Background and Aims Erector Spinae Plane Block (ESPB) is a novel analgesic method performed for numerous surgeries. This case report describes the performance of continuous bilateral ESPB for perioperative analgesia management of a high-risk-patient who presented at the emergency department with a massive abdominal wall hernia.

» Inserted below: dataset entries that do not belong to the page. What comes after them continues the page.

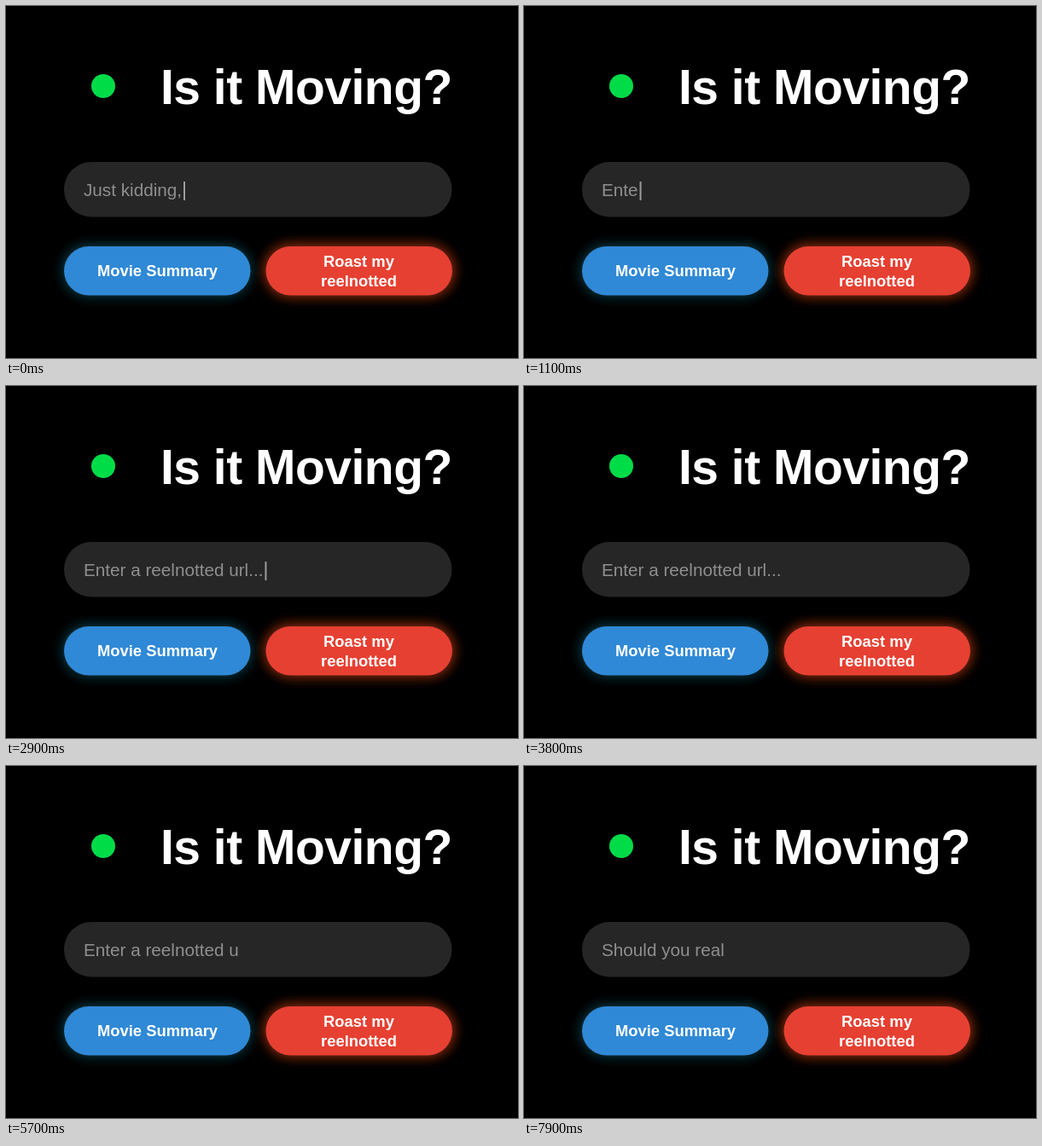
These frames come from a looping animation (600x413 px, 8000 ms). An HTML page:

```html
<!DOCTYPE html>
<html lang="en">
<head>
<meta charset="utf-8">
<title>Is it Moving?</title>
<style>
  html, body { margin: 0; width: 100%; height: 100%; overflow: hidden; background: #000; }
  svg { display: block; width: 100vw; height: 100vh; }
  text { font-family: "Liberation Sans", Arial, sans-serif; white-space: pre; }
  .title { font-size: 57px; font-weight: 700; letter-spacing: -.5px; fill: #fff; }
  .label { font-size: 18.4px; font-weight: 700; fill: #fff; text-anchor: middle; }
  #typed { font-size: 20.7px; fill: #8f8f8f; }
</style>
</head>
<body>
<svg viewBox="0 0 600 413">
  <defs>
    <filter id="glow" x="-20%" y="-60%" width="140%" height="220%">
      <feGaussianBlur stdDeviation="7"/>
    </filter>
  </defs>
  <rect width="600" height="413"/>

  <circle cx="114" cy="94" r="14" fill="#00dc48"/>
  <text class="title" x="181" y="115">Is it Moving?</text>

  <rect x="68" y="183" width="454.5" height="64.5" rx="32" fill="#262626"/>
  <text id="typed" x="91" y="223"></text>
  <rect id="cursor" y="206" width="2" height="22" fill="#9c9c9c"/>

  <rect x="66" y="280" width="222" height="61" rx="30.5" fill="#0c3c48" filter="url(#glow)"/>
  <rect x="68" y="282" width="218.5" height="57.5" rx="28.75" fill="#2f89d6"/>
  <text class="label" x="177.5" y="317">Movie Summary</text>

  <rect x="302" y="279" width="224" height="63" rx="31.5" fill="#8c2a10" filter="url(#glow)"/>
  <rect x="304.5" y="282" width="218.5" height="57.5" rx="28.75" fill="#e64032"/>
  <text class="label" x="413.5" y="306">Roast my</text>
  <text class="label" x="413.5" y="328.5">reelnotted</text>
</svg>
<script>
  const LOOP = 8000, STEP = 100, KEY_MS = 61;
  const BLINK = { period: 1095, offset: 530 };
  const typed = document.getElementById("typed");
  const cursor = document.getElementById("cursor");

  const phrases = [
    { text: "Just kidding,", start: -5000, erase: 0 },
    { text: "Enter a reelnotted url...", start: 840, erase: 5370 },
    { text: "Should you really", start: 6950, erase: Infinity }
  ];

  const keysSince = (t, from) => Math.floor((t - from) / KEY_MS);

  function textAt(t) {
    const { text, start, erase } = phrases.findLast(p => t >= p.start);
    const count = t < erase ? keysSince(t, start) : text.length - keysSince(t, erase);
    return text.slice(0, Math.max(0, count));
  }

  function render(time) {
    const t = Math.floor((time % LOOP) / STEP) * STEP;
    const lit = (t + BLINK.offset) % BLINK.period < BLINK.period / 2;
    typed.textContent = textAt(t);
    cursor.setAttribute("x", 93 + typed.getComputedTextLength());
    cursor.style.visibility = lit ? "visible" : "hidden";
  }

  const began = performance.now();
  function tick() {
    render(performance.now() - began);
    requestAnimationFrame(tick);
  }
  tick();
</script>
</body>
</html>
```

Methods A 69-year-old, female patient presented at the emergency department with a massive abdominal wall hernia with inflammation and bowel necrosis. The patient was obese and suffered from hypertension, type II diabetes, heart failure, coronary disease and COPD. Our goal was to provide opioid-free anesthesia and we performed a bilateral ESPB along with placement of continuous infusion catheters at T10 level, under ultrasound guidance. An epidural block could not be performed as the coagulation laboratory tests were prohibitive and the body type of the patient was discouraging. After induction of general anesthesia, analgesia was guided by NOL monitor readings. Surgery included right hemicolectomy and hernia repair with mesh. Intraoperative analgesia included Paracetamol 1000 mg and a bolus dose of Ropivacaine 0.2% (20 ml) to each ESPB catheter. No complications were reported perioperatively. Post-operative analgesia was achieved with Paracetamol along with bolus doses of Ropivacaine 0.2% (20 ml to each catheter) every 12 hours, for the first three postoperative days.

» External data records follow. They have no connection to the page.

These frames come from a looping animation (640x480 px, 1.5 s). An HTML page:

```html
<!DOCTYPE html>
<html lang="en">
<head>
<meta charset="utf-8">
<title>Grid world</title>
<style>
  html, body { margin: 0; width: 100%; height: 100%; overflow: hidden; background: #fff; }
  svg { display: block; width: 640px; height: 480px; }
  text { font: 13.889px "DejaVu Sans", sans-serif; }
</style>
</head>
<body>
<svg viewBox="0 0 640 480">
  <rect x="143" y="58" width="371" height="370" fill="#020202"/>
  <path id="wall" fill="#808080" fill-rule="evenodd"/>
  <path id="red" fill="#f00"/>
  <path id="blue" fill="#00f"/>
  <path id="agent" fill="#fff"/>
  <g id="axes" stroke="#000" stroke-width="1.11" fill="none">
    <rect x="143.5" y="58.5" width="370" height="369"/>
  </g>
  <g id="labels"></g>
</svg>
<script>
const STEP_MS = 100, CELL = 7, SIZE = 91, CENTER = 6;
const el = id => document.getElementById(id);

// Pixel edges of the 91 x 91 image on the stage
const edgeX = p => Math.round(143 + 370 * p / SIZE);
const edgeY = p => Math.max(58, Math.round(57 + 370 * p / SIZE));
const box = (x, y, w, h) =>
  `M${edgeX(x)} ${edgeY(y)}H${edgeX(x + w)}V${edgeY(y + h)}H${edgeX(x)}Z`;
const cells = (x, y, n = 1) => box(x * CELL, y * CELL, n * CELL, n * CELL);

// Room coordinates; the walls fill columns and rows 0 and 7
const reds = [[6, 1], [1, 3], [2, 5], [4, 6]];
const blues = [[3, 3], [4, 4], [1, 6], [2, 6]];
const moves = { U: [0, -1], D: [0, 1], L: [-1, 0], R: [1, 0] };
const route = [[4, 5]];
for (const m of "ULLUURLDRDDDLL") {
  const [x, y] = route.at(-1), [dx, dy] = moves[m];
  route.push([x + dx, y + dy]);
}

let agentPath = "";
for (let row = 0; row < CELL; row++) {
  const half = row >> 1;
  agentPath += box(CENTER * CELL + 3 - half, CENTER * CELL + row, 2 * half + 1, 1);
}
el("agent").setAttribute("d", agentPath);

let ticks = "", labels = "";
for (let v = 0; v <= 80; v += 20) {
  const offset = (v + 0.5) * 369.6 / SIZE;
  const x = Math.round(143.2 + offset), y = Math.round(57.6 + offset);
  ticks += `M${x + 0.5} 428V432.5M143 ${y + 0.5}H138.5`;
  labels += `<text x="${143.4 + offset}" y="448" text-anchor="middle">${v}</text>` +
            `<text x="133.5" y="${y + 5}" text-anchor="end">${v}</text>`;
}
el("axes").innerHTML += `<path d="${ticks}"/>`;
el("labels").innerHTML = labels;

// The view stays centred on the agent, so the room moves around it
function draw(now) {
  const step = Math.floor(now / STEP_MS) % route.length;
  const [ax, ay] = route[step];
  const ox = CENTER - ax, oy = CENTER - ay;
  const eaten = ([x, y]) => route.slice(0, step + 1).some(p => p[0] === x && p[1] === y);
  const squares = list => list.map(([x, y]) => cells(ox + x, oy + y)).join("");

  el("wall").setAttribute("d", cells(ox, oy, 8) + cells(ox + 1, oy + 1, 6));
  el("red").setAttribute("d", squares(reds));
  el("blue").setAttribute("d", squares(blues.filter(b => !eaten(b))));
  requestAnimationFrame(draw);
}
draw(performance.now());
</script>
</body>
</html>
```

Results The bilateral ESPB contributed to the patient’s perioperative analgesia, mobilization and satisfaction.
Conclusions ESPB is a novel peripheral nerve block, which can be performed safely from an experienced anesthesiologist under ultrasound guidance and can serve as an alternative anesthetic plan providing excellent perioperative analgesia to high-risk patients undergoing major abdominal surgeries.